*** Opening Working data ***
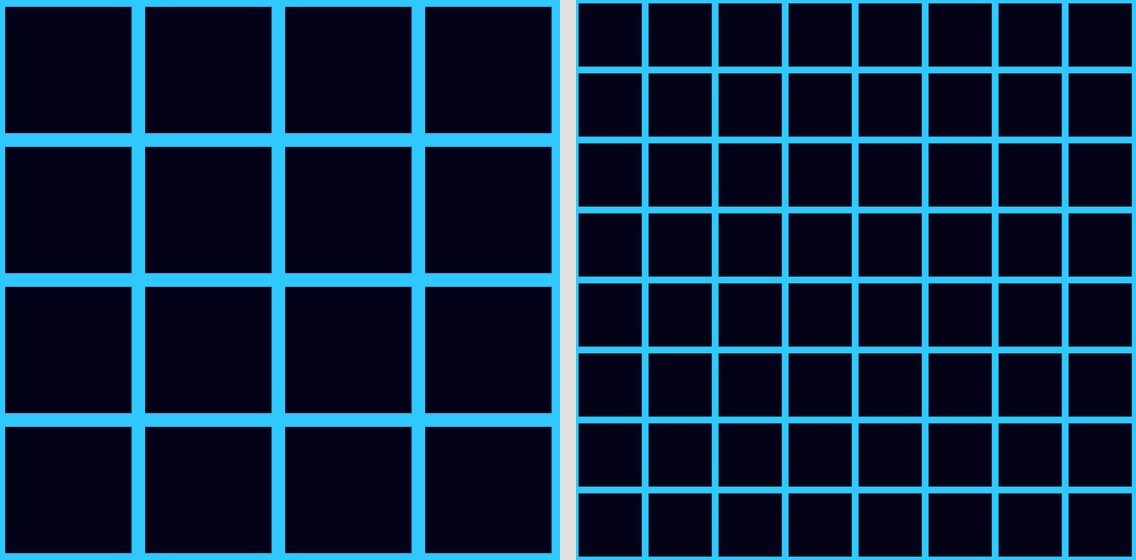
Left, the tile; right, the same tile 2 across and 2 down.
Write a three.js fragment shader that draws this pattern.

```glsl
varying vec2 vUv;

// Coverage of the lines centred on whole numbers, along each axis
vec2 lineCoverage(vec2 p, float width) {
  vec2 dist = abs(fract(p + 0.5) - 0.5) - 0.5 * width;
  vec2 pixel = max(fwidth(p), vec2(1e-5));
  return clamp(0.5 - dist / pixel, 0.0, 1.0);
}

void main() {
  // Four square cells each way, upright lines set slightly to the left
  vec2 grid = vUv * 4.0 + vec2(0.0117, 0.0);
  vec2 lines = lineCoverage(grid, 0.0977);

  // Union of upright and level lines over the dark ground
  float coverage = max(lines.x, lines.y);
  vec3 navy = vec3(0.015, 0.008, 0.09);
  vec3 cyan = vec3(0.183, 0.785, 1.0);
  gl_FragColor = vec4(mix(navy, cyan, coverage), 1.0);
}
```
*** Closing Working data ***
§ **Work to be completed**
Where a line in the listing above includes the string "lines", copy that line.

§ **Result of the exercise**
// Coverage of the lines centred on whole numbers, along each axis
  // Four square cells each way, upright lines set slightly to the left
  vec2 lines = lineCoverage(grid, 0.0977);
  // Union of upright and level lines over the dark ground
  float coverage = max(lines.x, lines.y);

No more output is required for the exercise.